- Source data -
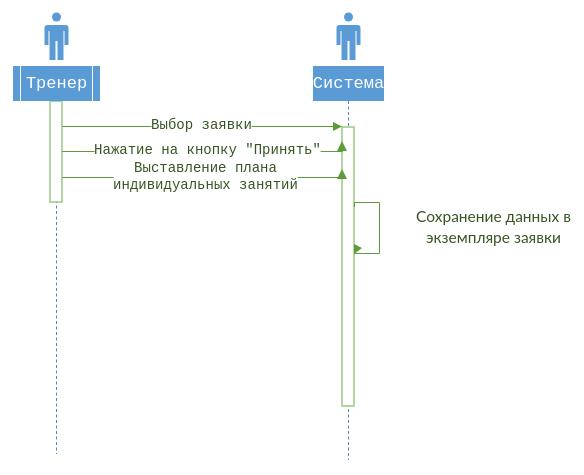
<!DOCTYPE html>
<html lang="ru">
<head>
<meta charset="utf-8">
<title>Диаграмма последовательности</title>
<style>
:root {
  --blue: #5b9bd5;
  --lifeline: #4a8cc2;
  --bar: #8fbf73;
  --green: #5f9a3c;
  --ink: #375623;
  --paper: #fff;
}
* { box-sizing: border-box; margin: 0; }
html, body { width: 584px; height: 475px; overflow: hidden; background: var(--paper); }
.diagram { position: relative; width: 584px; height: 475px; overflow: hidden; }
.lines { position: absolute; left: 0; top: 0; display: block; }
.person { fill: var(--blue); }
.lifeline { stroke: var(--lifeline); stroke-dasharray: 3 2.5; }
.activation { fill: var(--paper); stroke: var(--bar); stroke-width: 1.3; }
.message { fill: none; stroke: var(--green); }
.arrowhead { fill: var(--green); }
.participant {
  position: absolute; top: 66px; height: 35px;
  display: flex; align-items: center; justify-content: center;
  background: var(--blue); color: var(--paper);
  font: 17px/20px "Liberation Mono", monospace; white-space: nowrap;
}
.trainer { left: 13px; width: 87px; }
.trainer::before, .trainer::after {
  content: ""; position: absolute; top: 0; bottom: 0; width: 1px; background: var(--paper);
}
.trainer::before { left: 7px; }
.trainer::after { right: 7px; }
.system { left: 313px; width: 71px; }
.label {
  position: absolute; transform: translateX(-50%); text-align: center;
  font: 14px/17px "Liberation Mono", monospace;
  color: var(--ink); background: var(--paper); white-space: nowrap;
}
.choose { left: 201.5px; top: 117px; }
.accept { left: 207.5px; top: 142px; }
.plan { left: 205.5px; top: 160px; }
.note {
  position: absolute; left: 493.5px; top: 206px; transform: translateX(-50%);
  font: 15.5px/21px Lato, "Open Sans", sans-serif;
  color: var(--ink); text-align: center; white-space: nowrap;
}
</style>
</head>
<body>
<main class="diagram">
  <svg class="lines" width="584" height="475" viewBox="0 0 584 475" aria-hidden="true">
    <defs>
      <g id="person">
        <circle cx="0" cy="17" r="4.5"/>
        <path d="M-9 25H9Q12 25 12 28V45H8V31H7V60H1V41H-1V60H-7V31H-8V45H-12V28Q-12 25-9 25Z"/>
      </g>
    </defs>
    <use class="person" href="#person" x="56.5"/>
    <use class="person" href="#person" x="348.5"/>
    <line class="lifeline" x1="56.5" y1="101" x2="56.5" y2="454"/>
    <line class="lifeline" x1="348.5" y1="101" x2="348.5" y2="460"/>
    <rect class="activation" x="50" y="101" width="12" height="101"/>
    <rect class="activation" x="342" y="127" width="12" height="279"/>
    <path class="message" d="M62 126.5H335"/>
    <path class="message" d="M62 151.5H342.5V149"/>
    <path class="message" d="M62 177.5H342.5V176"/>
    <path class="message" d="M354.5 207V202.5H379.5V253.5H354.5V250"/>
    <polygon class="arrowhead" points="333,122 342,126.5 333,131"/>
    <polygon class="arrowhead" points="342,141 347,151 337,151"/>
    <polygon class="arrowhead" points="342,169 347,179 337,179"/>
    <polygon class="arrowhead" points="354,244 362,248 354,254"/>
  </svg>
  <div class="participant trainer">Тренер</div>
  <div class="participant system">Система</div>
  <p class="label choose">Выбор заявки</p>
  <p class="label accept">Нажатие на кнопку "Принять"</p>
  <p class="label plan">Выставление плана<br>индивидуальных занятий</p>
  <p class="note">Сохранение данных в<br>экземпляре заявки</p>
</main>
</body>
</html>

- What needs to be done -
Reproduce the records above from their first line to the line bearing "position: absolute; transform: translateX(-50%);", both ends included, leaving every picture out.

- Answer to the exercise -
<!DOCTYPE html>
<html lang="ru">
<head>
<meta charset="utf-8">
<title>Диаграмма последовательности</title>
<style>
:root {
  --blue: #5b9bd5;
  --lifeline: #4a8cc2;
  --bar: #8fbf73;
  --green: #5f9a3c;
  --ink: #375623;
  --paper: #fff;
}
* { box-sizing: border-box; margin: 0; }
html, body { width: 584px; height: 475px; overflow: hidden; background: var(--paper); }
.diagram { position: relative; width: 584px; height: 475px; overflow: hidden; }
.lines { position: absolute; left: 0; top: 0; display: block; }
.person { fill: var(--blue); }
.lifeline { stroke: var(--lifeline); stroke-dasharray: 3 2.5; }
.activation { fill: var(--paper); stroke: var(--bar); stroke-width: 1.3; }
.message { fill: none; stroke: var(--green); }
.arrowhead { fill: var(--green); }
.participant {
  position: absolute; top: 66px; height: 35px;
  display: flex; align-items: center; justify-content: center;
  background: var(--blue); color: var(--paper);
  font: 17px/20px "Liberation Mono", monospace; white-space: nowrap;
}
.trainer { left: 13px; width: 87px; }
.trainer::before, .trainer::after {
  content: ""; position: absolute; top: 0; bottom: 0; width: 1px; background: var(--paper);
}
.trainer::before { left: 7px; }
.trainer::after { right: 7px; }
.system { left: 313px; width: 71px; }
.label {
  position: absolute; transform: translateX(-50%); text-align: center;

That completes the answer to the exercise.